**WHAT THE EXERCISE ASKS**
Retype all of the data without changing a single word.

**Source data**
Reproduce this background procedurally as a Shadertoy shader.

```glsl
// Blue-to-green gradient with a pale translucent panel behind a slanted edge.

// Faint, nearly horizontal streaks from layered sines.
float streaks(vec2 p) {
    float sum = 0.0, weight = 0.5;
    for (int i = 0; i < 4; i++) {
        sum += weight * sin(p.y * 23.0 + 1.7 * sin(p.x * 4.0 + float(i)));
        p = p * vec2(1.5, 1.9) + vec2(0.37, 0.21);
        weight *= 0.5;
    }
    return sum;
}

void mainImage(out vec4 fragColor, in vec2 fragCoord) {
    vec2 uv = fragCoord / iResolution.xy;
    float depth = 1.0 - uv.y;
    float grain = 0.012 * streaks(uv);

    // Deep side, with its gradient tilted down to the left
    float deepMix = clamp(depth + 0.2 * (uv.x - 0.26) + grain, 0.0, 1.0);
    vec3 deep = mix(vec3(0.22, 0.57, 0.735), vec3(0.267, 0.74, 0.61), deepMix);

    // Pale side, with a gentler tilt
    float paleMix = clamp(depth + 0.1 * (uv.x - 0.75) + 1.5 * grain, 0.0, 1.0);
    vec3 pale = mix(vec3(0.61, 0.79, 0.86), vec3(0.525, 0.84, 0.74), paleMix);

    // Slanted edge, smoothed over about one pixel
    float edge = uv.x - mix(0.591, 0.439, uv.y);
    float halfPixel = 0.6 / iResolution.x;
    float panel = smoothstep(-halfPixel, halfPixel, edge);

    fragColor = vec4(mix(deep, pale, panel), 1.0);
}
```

**TASK RESPONSE**
Reproduce this background procedurally as a Shadertoy shader.

```glsl
// Blue-to-green gradient with a pale translucent panel behind a slanted edge.

// Faint, nearly horizontal streaks from layered sines.
float streaks(vec2 p) {
    float sum = 0.0, weight = 0.5;
    for (int i = 0; i < 4; i++) {
        sum += weight * sin(p.y * 23.0 + 1.7 * sin(p.x * 4.0 + float(i)));
        p = p * vec2(1.5, 1.9) + vec2(0.37, 0.21);
        weight *= 0.5;
    }
    return sum;
}

void mainImage(out vec4 fragColor, in vec2 fragCoord) {
    vec2 uv = fragCoord / iResolution.xy;
    float depth = 1.0 - uv.y;
    float grain = 0.012 * streaks(uv);

    // Deep side, with its gradient tilted down to the left
    float deepMix = clamp(depth + 0.2 * (uv.x - 0.26) + grain, 0.0, 1.0);
    vec3 deep = mix(vec3(0.22, 0.57, 0.735), vec3(0.267, 0.74, 0.61), deepMix);

    // Pale side, with a gentler tilt
    float paleMix = clamp(depth + 0.1 * (uv.x - 0.75) + 1.5 * grain, 0.0, 1.0);
    vec3 pale = mix(vec3(0.61, 0.79, 0.86), vec3(0.525, 0.84, 0.74), paleMix);

    // Slanted edge, smoothed over about one pixel
    float edge = uv.x - mix(0.591, 0.439, uv.y);
    float halfPixel = 0.6 / iResolution.x;
    float panel = smoothstep(-halfPixel, halfPixel, edge);

    fragColor = vec4(mix(deep, pale, panel), 1.0);
}
```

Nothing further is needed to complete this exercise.